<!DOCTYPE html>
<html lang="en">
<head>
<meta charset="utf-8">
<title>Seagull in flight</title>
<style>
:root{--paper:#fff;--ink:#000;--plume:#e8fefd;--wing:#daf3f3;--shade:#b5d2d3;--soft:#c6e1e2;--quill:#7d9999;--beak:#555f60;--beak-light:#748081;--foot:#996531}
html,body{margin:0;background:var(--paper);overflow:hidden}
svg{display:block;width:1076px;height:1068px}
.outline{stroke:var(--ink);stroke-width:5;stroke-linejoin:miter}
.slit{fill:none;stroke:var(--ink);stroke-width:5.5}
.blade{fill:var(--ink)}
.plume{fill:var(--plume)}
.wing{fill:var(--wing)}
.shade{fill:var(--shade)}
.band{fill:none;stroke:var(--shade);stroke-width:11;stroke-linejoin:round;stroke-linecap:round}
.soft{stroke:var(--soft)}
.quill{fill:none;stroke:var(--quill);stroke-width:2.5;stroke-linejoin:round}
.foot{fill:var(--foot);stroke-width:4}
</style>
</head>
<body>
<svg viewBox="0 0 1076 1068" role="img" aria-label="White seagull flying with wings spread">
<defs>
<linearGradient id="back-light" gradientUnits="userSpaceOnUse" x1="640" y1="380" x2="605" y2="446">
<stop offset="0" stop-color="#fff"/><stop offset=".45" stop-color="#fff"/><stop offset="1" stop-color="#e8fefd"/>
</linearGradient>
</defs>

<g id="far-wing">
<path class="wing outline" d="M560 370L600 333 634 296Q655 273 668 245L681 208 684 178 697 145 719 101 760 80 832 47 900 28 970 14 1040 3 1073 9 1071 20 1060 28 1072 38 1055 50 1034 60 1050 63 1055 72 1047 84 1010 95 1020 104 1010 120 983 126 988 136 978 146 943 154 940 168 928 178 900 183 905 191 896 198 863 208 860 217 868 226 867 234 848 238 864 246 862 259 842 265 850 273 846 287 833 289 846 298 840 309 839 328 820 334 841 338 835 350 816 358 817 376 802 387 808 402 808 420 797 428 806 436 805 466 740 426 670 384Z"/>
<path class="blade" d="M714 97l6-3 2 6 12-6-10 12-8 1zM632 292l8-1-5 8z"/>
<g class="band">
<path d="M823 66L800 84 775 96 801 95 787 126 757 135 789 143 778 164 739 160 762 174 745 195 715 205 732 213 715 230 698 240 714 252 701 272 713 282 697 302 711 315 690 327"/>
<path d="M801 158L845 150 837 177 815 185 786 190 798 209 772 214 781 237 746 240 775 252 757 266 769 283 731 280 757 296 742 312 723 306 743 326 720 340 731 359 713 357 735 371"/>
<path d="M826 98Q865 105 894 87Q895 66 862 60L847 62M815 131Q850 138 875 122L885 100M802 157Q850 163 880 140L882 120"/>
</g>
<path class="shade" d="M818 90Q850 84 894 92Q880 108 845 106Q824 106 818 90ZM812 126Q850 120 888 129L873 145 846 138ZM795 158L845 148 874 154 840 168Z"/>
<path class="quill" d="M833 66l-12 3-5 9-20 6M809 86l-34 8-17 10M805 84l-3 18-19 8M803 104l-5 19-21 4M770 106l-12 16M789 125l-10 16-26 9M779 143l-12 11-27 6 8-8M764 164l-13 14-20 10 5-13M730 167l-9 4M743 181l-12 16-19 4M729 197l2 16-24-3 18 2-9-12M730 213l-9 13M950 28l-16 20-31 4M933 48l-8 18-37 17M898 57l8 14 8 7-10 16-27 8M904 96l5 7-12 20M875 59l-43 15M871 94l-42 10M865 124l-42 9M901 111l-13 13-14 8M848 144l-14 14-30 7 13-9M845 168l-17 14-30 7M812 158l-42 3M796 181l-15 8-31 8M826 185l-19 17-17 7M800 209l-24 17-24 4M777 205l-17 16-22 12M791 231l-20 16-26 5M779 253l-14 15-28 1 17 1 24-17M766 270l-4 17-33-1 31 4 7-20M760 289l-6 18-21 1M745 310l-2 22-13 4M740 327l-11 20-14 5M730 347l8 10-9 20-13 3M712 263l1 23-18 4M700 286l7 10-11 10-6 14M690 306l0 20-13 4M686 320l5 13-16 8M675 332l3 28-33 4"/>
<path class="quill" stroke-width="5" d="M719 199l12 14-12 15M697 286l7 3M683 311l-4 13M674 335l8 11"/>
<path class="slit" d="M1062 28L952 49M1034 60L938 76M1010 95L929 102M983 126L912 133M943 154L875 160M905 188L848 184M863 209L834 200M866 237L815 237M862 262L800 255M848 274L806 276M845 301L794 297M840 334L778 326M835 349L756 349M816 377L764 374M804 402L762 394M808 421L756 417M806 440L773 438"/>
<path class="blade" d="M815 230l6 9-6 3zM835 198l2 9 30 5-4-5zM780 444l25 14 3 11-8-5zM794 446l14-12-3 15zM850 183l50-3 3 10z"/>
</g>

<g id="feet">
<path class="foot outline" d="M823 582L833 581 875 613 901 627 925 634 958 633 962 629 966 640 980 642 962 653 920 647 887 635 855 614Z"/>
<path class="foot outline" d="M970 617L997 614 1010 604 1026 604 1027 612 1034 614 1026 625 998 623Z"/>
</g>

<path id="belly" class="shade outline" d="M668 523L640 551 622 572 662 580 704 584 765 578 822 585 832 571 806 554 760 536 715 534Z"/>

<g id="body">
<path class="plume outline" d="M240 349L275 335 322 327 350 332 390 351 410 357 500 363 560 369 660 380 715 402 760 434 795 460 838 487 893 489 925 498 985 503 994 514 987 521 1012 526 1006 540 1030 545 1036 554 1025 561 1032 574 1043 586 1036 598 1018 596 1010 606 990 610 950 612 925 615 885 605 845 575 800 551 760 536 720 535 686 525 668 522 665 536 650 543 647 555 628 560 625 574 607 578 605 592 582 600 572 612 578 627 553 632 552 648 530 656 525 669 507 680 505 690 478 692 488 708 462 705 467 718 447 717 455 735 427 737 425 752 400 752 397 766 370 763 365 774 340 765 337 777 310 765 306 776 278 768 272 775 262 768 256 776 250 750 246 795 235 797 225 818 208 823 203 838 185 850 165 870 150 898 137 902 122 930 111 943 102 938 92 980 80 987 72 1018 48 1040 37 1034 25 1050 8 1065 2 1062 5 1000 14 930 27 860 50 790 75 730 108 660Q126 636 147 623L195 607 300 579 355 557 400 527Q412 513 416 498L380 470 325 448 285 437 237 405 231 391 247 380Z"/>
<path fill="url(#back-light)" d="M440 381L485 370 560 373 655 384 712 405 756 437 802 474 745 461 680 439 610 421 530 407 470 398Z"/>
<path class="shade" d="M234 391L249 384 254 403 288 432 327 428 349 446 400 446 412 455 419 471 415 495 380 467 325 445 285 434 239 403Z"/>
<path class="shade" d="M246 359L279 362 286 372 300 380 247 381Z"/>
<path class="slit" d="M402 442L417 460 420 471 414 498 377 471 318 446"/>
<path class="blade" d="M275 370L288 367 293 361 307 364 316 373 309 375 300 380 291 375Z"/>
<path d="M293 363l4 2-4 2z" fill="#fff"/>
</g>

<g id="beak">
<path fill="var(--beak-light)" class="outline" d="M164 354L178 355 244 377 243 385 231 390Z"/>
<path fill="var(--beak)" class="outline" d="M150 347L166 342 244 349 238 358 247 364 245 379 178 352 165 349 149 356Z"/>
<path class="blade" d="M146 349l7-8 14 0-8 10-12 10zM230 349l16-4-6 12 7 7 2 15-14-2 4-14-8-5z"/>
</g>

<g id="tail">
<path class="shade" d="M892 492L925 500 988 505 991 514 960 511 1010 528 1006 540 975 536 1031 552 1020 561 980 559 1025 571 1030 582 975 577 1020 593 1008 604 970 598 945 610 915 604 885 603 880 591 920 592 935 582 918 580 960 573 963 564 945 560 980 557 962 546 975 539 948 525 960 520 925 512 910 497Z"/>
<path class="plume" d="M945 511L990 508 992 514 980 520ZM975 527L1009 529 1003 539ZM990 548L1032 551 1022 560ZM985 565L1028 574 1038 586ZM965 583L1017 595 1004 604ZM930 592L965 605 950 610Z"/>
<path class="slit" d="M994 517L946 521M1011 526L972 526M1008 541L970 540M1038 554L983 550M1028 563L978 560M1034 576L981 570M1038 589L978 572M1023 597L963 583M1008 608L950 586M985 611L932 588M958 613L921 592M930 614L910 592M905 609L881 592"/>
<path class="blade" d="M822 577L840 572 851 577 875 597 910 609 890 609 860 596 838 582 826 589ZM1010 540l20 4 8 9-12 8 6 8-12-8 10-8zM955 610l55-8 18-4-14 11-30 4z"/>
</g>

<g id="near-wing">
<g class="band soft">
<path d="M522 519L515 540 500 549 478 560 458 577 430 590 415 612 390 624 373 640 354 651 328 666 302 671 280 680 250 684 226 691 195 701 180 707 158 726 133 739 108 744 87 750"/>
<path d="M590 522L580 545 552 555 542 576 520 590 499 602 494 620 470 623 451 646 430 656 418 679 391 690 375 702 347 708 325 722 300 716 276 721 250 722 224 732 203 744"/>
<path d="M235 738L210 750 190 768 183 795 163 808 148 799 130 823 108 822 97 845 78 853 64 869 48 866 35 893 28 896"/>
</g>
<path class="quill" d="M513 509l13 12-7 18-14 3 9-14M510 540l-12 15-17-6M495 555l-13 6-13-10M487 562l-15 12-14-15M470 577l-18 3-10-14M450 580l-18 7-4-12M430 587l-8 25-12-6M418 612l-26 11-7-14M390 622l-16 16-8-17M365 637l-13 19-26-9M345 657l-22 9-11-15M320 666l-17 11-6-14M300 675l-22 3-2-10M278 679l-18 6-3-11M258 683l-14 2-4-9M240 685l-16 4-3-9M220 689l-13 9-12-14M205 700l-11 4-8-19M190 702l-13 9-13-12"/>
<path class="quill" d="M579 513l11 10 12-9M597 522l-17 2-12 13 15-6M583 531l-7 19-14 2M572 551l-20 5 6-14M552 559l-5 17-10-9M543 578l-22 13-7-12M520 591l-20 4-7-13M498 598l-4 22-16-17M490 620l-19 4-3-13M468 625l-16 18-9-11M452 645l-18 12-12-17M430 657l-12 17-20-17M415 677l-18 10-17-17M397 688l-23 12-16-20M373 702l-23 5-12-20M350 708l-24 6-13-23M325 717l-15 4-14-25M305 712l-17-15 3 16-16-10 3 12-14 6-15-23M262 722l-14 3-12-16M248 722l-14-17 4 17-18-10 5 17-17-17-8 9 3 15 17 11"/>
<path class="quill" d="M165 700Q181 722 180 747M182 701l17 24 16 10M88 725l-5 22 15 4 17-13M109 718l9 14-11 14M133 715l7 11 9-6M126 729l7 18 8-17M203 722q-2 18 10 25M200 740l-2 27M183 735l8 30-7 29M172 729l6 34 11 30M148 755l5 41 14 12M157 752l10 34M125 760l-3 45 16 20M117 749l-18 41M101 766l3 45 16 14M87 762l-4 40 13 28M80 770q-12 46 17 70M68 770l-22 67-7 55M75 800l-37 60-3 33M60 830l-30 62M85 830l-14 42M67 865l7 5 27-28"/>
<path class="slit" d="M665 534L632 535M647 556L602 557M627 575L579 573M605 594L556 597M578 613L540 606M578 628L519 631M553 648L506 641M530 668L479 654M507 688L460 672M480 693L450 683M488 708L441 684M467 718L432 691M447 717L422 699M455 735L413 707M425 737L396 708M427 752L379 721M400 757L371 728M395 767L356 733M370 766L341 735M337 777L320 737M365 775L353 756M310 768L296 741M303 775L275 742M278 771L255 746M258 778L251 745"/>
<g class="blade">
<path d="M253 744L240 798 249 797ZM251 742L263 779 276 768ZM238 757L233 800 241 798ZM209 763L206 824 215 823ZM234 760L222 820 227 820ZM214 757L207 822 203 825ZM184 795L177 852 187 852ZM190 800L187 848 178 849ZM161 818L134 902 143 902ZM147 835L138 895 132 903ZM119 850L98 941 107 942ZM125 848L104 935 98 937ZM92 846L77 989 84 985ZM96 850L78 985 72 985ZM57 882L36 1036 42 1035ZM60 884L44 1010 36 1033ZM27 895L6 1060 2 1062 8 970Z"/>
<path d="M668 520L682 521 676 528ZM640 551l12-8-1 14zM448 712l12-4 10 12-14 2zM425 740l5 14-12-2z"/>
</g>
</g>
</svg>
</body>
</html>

□ □ □

Your task :: Tally the lines in the records above that hold the word "linearGradient", and give only that number.

Exercise solution :: 2